ISBN (Softcover)
Publication date
2017 (May)
transitions in higher education reflective learners learning cycles
Oxford, Bern, Berlin, Bruxelles, Frankfurt am Main, New York, Wien, 2017. XVIII, 266 pp., 10 b/w ill.

Biographical notes

Ruth Whittle (Author) Sandra Salin (Author)
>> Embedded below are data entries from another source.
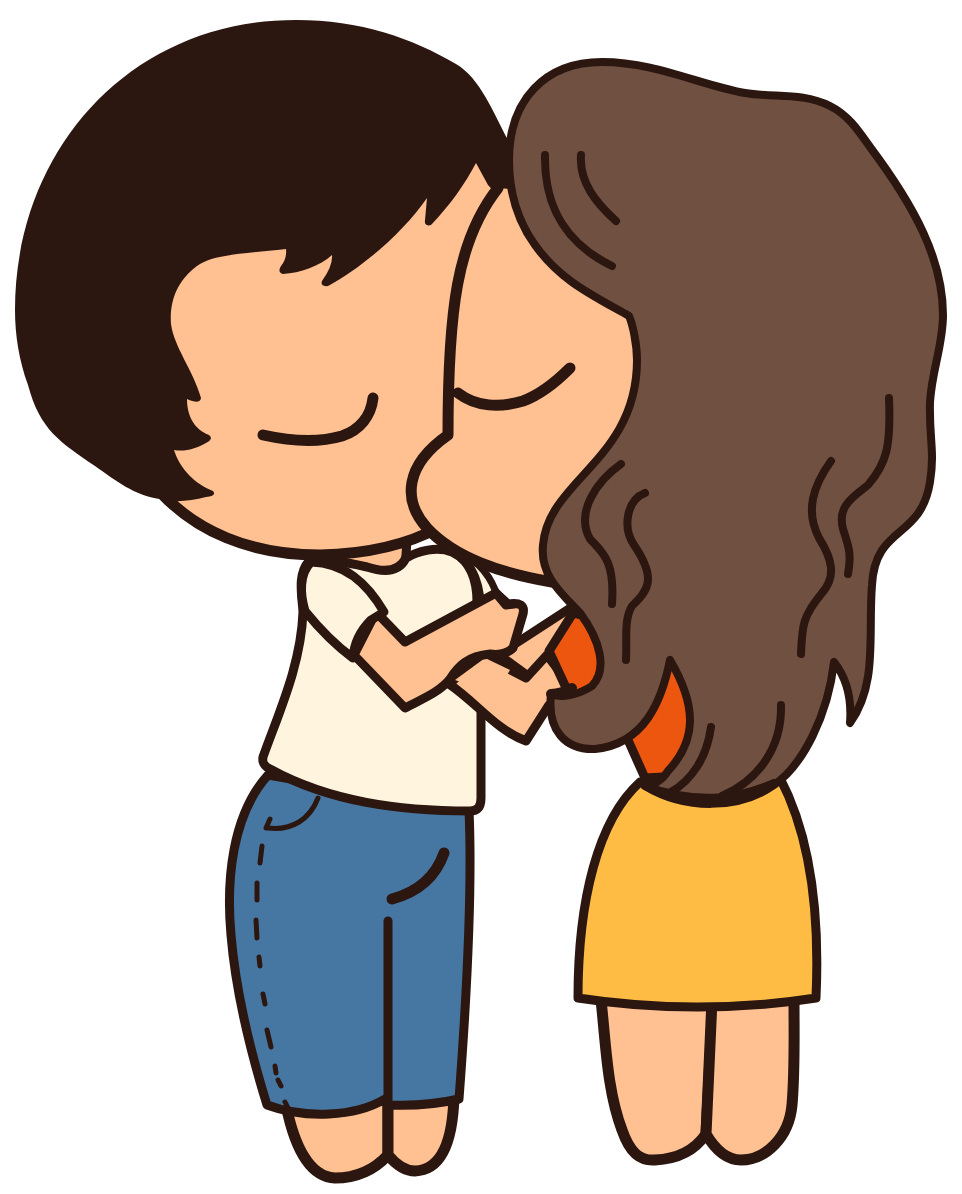
<!DOCTYPE html>
<html lang="en">
<head>
<meta charset="utf-8">
<title>Kissing couple</title>
<style>
:root {
  --paper: #ffffff;
  --ink: #2c1610;
  --skin: #ffc092;
  --brown: #705040;
  --cream: #fff5df;
  --denim: #4677a2;
  --yellow: #ffbc45;
  --orange: #ec560f;
}
html, body { margin: 0; width: 962px; height: 1194px; overflow: hidden; background: var(--paper); }
svg { display: block; }
.couple { stroke: var(--ink); stroke-width: 9; stroke-linecap: round; stroke-linejoin: round; fill: none; }
.skin { fill: var(--skin); }
.cream { fill: var(--cream); }
.denim { fill: var(--denim); }
.yellow { fill: var(--yellow); }
.orange { fill: var(--orange); }
.brown { fill: var(--brown); }
.dark { fill: var(--ink); stroke: none; }
.plain { stroke: none; }
.bold { stroke-width: 11; }
.fine { stroke-width: 5; }
</style>
</head>
<body>
<svg class="couple" width="962" height="1194" viewBox="0 0 962 1194" role="img" aria-label="A boy and a girl kissing with closed eyes">

  <g id="boy-legs" class="bold">
    <path class="skin" d="M286 1105C294 1145 309 1177 335 1178C358 1178 376 1168 388 1155V1100Z"/>
    <path class="skin" d="M388 1100V1155C398 1167 406 1171 415 1171C442 1170 453 1140 454 1095Z"/>
  </g>

  <g id="jeans">
    <path class="denim" d="M268 775C232 815 226 880 231 935C236 995 250 1050 267 1105C305 1119 355 1117 385 1099L388 1105C412 1106 438 1104 459 1099C465 1020 473 900 469 810Z"/>
    <path d="M388 921V1158"/>
    <path class="bold" d="M444 853C436 876 418 892 392 899"/>
    <path class="fine" d="M318 798C310 819 292 831 268 828"/>
    <path class="fine" d="M270 819L266 828M262 846L260 863M257 883V900M256 920L257 938M259 957L260 966M263 994L265 1004M267 1030L271 1047M275 1066L276 1073M285 1102L288 1108"/>
    <path class="fine" d="M278 1080L281 1086"/>
  </g>

  <g id="girl-far-sleeve">
    <path class="cream" d="M460 552C480 562 492 578 498 598L474 612L455 570Z" stroke-width="7"/>
  </g>

  <g id="boy-neck">
    <path class="skin" d="M340 550L410 535C404 545 408 551 405 560C397 574 380 573 365 567L322 563Z"/>
  </g>

  <g id="tee">
    <path class="cream" d="M309 561C297 575 302 595 303 612C301 665 279 712 263 757C262 763 264 766 270 769C330 802 400 811 470 811C478 811 481 806 481 798V625C482 585 473 562 452 552C437 546 418 551 406 558C399 572 385 573 367 567C345 562 325 558 309 561Z"/>
    <path d="M454 552C470 562 477 580 477 602"/>
  </g>

  <g id="girl-arms">
    <path class="skin" d="M498 655L578 603L600 650L548 690L528 676L506 660Z"/>
    <path class="skin" d="M449 684L482 655L526 678L547 655L575 692L549 705L526 741C496 730 477 703 449 684Z"/>
    <path class="skin plain" d="M455 680L485 658L510 670L495 695Z"/>
  </g>

  <g id="boy-arm">
    <path class="skin" d="M376 612L405 642L496 593L508 604Q526 601 523 614L513 648Q505 656 490 654C468 656 458 666 450 679C440 692 420 700 405 708L354 655Z"/>
    <path d="M496 593L506 605L514 604"/>
    <path class="cream" d="M311 562C345 563 367 583 384 612L371 620C361 630 354 643 353 658C335 645 318 627 305 611C300 594 299 574 311 562Z"/>
  </g>

  <g id="girl-legs" class="bold">
    <path class="skin" d="M601 1000C606 1045 607 1090 622 1130C630 1153 640 1161 655 1160C677 1159 695 1150 706 1134L713 1000Z"/>
    <path class="skin" d="M712 1000L706 1134C716 1151 727 1160 741 1160C765 1160 789 1138 792 1105C795 1070 794 1035 794 1000Z"/>
  </g>

  <g id="girl-dress">
    <path class="orange" d="M573 613L549 651L568 692L628 740L645 778L700 775V640Z"/>
    <path class="yellow" d="M640 782C598 820 578 900 578 998C655 1010 740 1010 816 998C820 910 810 835 780 778Z"/>
  </g>

  <g id="boy-head">
    <path class="skin bold" d="M150 480C192 534 255 555 320 555C365 554 405 546 440 527L505 180L440 120L170 220Z"/>
    <path class="dark" d="M15 310C15 150 130 20 296 20C360 20 412 38 456 64C480 78 493 112 508 140L508 182L498 196L488 185L476 163C465 184 450 205 431 225Q424 227 425 220L427 198C405 230 365 266 328 286Q320 287 322 281Q333 266 332 255C320 266 300 273 283 274Q277 272 281 266Q287 259 286 249C240 254 215 255 200 264C180 277 169 298 171 324C174 347 193 370 201 398Q200 405 187 399C187 418 196 430 209 435Q214 439 206 443C195 449 185 452 174 450C180 469 195 484 213 491Q217 496 206 497C190 501 175 503 160 499C135 496 115 480 95 466C60 442 40 430 28 385C19 360 15 335 15 310Z"/>
    <path class="bold" d="M263 435C290 441 318 443 342 436C360 430 371 416 373 398"/>
  </g>

  <g id="girl-face">
    <path class="skin plain" d="M498 188C457 240 448 310 448 435C405 465 402 500 427 528C455 558 500 573 552 585L645 500V310L520 190Z"/>
    <path class="bold" d="M498 188C457 240 448 310 448 435C405 465 402 500 427 528C455 558 500 573 552 582"/>
    <path class="bold" d="M458 393C476 407 500 408 523 401C542 394 558 380 570 368"/>
  </g>

  <g id="girl-hair" stroke-width="8">
    <path class="brown" d="M509 160C509 100 545 62 602 62C655 62 700 85 745 93C775 98 802 92 830 106C848 115 858 130 870 147C915 207 943 260 943 315C943 345 932 370 930 402C929 440 935 450 930 482C921 540 875 525 872 585C868 635 878 684 850 723C852 697 845 676 834 662C828 715 803 765 774 785C738 810 685 810 645 786Q660 784 668 771C697 740 697 706 670 660C662 700 645 744 595 749C565 750 547 730 551 694C561 699 580 694 592 686C608 669 600 640 580 613C560 592 540 575 543 545C548 480 637 460 637 360C637 345 633 325 629 316C590 294 560 280 535 245C517 220 509 190 509 160Z"/>
    <path d="M545 155C544 211 569 245 612 266M581 155C579 182 596 203 616 221"/>
    <path d="M621 464C597 481 575 512 590 539C602 552 615 560 612 604M645 493C627 500 622 527 634 545C658 580 647 591 632 606C624 619 627 637 626 660"/>
    <path d="M889 398C891 446 887 463 868 485C853 497 837 506 843 529C848 545 852 553 848 574M831 461C813 486 805 511 819 538C833 560 836 577 822 593C803 616 802 625 801 654"/>
    <path d="M711 727C707 757 692 780 671 792M781 705C782 747 759 780 722 796M645 786C695 804 735 800 774 783"/>
    <path d="M551 694Q561 694 572 688" stroke-width="10"/>
  </g>
</svg>
</body>
</html>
Ruth Whittle is Senior Lecturer in German Studies at the University of Birmingham. In 2014 she was awarded a National Teaching Fellowship, which recognises «excellent practice and outstanding achievement in learning and teaching in higher education» (HEA). She has widely researched and published in the areas of language study and internationalisation as well as women in German literature and literary history. She teaches German language and literature at all levels, with a particular interest in business German, translation studies, interpreting and nineteenth-century German literature. She is currently the School’s Senior Tutor. Sandra Salin is Lecturer in French Language, Translation and Interpreting at Newcastle University and teaches at all levels. She holds a Certificate in Advanced Studies in Academic Practice and is a Fellow of the Higher Education Academy. She is also an external examiner for French at the University of Bath. She has led and presented a number of internal learning and teaching projects, including two related to the year abroad. She is currently the Director of the Year Abroad and the main editor of the year abroad magazine Flying Solo. Her current learning and teaching interests include independent and reflective learning, students’ engagement, the year abroad experience and intercultural awareness.


Title: Preparing Modern Languages Students for 'Difference'